— Exercise objective —
For the data below, work out how many lines include the string "hash" and report only the number.

(Saved data entries)
--*--
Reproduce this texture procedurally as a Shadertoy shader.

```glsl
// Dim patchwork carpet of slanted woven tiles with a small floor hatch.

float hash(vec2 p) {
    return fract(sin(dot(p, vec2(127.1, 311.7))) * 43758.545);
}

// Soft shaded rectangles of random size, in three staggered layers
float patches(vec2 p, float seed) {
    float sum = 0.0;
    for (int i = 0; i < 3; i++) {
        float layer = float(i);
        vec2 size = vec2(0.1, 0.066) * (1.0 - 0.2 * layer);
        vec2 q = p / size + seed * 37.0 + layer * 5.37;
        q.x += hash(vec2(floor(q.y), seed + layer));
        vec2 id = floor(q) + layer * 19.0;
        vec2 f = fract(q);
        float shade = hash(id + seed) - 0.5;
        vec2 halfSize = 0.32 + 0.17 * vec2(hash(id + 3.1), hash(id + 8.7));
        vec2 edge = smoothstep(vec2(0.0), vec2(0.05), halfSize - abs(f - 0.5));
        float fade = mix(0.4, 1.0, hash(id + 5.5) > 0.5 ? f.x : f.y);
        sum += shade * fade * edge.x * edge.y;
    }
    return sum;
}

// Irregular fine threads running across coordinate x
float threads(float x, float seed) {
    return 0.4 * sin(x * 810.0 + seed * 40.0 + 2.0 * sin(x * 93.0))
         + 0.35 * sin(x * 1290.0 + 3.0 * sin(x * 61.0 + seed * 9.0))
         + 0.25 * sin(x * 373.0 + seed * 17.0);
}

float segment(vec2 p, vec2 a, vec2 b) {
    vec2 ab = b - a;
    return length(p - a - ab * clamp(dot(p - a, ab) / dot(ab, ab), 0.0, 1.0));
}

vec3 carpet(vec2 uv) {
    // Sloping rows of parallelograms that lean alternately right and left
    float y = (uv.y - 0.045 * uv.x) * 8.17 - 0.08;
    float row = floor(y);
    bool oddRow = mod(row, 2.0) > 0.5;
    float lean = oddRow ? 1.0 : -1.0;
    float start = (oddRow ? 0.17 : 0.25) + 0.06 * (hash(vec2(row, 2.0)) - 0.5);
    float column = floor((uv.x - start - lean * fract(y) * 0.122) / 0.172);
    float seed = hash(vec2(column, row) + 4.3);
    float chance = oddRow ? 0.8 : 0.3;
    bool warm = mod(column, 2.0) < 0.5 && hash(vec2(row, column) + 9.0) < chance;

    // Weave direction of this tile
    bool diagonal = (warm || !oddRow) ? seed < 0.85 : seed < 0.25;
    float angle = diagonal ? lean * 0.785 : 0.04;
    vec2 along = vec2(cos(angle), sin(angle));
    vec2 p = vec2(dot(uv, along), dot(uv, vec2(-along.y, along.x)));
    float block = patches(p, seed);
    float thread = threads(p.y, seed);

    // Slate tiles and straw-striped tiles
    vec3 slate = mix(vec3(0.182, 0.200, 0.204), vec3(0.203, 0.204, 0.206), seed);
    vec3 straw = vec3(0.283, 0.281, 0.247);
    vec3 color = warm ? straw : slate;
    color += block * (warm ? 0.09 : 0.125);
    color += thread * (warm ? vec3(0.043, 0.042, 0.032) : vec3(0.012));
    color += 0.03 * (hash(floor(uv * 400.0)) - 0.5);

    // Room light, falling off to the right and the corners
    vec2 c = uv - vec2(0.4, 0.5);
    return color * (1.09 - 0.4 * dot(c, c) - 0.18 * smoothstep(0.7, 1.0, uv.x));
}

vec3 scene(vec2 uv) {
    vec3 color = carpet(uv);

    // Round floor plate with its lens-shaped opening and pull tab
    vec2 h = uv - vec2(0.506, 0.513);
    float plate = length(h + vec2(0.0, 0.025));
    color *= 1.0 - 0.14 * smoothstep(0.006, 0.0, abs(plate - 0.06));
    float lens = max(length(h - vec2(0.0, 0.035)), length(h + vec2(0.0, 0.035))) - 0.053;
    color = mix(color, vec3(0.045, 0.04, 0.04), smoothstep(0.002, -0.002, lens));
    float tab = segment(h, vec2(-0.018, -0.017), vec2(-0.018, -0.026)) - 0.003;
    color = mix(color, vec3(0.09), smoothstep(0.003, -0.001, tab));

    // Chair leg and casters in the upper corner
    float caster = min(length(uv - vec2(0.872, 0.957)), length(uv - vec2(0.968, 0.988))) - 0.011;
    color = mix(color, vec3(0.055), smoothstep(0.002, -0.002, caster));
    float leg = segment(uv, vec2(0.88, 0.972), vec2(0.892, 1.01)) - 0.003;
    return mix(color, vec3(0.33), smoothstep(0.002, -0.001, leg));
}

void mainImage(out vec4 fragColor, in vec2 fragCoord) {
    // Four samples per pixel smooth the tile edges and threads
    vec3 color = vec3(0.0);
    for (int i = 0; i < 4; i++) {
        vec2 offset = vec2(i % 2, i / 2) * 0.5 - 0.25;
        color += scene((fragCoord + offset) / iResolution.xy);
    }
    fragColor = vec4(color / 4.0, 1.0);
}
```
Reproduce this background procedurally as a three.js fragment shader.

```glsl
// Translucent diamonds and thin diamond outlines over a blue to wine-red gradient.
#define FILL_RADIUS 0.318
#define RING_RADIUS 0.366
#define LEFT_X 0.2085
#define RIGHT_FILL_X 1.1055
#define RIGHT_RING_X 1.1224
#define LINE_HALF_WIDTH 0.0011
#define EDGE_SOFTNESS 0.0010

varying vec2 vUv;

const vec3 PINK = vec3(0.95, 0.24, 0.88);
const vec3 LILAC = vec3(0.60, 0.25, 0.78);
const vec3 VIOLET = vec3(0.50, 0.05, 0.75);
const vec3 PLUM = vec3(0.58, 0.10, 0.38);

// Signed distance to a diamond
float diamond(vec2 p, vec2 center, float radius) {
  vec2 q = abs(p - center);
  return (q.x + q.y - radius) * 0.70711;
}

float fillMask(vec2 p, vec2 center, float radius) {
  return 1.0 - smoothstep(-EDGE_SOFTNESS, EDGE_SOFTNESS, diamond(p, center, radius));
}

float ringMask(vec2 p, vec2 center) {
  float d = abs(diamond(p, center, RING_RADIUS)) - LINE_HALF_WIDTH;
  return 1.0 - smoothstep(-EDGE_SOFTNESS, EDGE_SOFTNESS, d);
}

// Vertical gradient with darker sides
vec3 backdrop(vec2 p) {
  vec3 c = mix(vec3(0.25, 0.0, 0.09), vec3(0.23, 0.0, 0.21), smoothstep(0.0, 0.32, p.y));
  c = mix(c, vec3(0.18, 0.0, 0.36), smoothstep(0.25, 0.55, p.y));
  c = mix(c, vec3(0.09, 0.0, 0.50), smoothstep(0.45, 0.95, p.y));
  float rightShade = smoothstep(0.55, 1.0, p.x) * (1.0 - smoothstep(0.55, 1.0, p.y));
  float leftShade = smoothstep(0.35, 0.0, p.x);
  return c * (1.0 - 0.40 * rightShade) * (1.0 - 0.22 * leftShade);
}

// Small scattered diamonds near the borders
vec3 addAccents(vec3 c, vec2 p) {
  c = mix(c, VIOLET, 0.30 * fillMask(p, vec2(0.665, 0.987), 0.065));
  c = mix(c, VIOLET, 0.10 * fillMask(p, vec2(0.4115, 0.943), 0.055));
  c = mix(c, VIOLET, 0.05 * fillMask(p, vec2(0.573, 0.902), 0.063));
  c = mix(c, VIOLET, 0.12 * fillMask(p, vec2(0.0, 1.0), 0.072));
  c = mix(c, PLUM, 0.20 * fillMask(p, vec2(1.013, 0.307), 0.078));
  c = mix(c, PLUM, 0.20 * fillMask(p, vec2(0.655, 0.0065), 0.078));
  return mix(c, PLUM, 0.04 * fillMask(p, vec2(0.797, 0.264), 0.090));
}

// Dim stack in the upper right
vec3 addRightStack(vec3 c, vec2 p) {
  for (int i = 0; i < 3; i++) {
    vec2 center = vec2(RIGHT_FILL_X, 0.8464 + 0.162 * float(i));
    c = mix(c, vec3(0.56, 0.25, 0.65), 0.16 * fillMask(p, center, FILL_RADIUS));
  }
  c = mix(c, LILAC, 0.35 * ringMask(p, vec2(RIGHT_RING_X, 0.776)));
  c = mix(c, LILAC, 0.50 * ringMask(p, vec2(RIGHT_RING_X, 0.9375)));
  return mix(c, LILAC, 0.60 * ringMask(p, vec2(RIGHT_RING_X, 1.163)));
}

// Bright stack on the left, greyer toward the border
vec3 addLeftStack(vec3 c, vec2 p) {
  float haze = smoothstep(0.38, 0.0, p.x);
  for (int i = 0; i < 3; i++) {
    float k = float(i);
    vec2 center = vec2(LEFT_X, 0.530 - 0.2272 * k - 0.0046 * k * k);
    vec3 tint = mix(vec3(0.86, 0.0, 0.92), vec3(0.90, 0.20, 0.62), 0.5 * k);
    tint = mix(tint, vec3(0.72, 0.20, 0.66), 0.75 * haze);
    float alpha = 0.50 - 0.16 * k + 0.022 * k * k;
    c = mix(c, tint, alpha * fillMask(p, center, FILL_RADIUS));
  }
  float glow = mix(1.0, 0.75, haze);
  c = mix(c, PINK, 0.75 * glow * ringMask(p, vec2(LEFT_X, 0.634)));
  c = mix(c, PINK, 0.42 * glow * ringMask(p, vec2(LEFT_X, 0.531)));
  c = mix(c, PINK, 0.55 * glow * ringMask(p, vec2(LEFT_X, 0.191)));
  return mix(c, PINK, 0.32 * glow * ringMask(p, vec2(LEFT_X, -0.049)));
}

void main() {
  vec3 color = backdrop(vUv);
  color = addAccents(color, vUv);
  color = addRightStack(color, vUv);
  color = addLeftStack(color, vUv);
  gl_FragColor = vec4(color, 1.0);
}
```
--*--
— Answer to this task —
9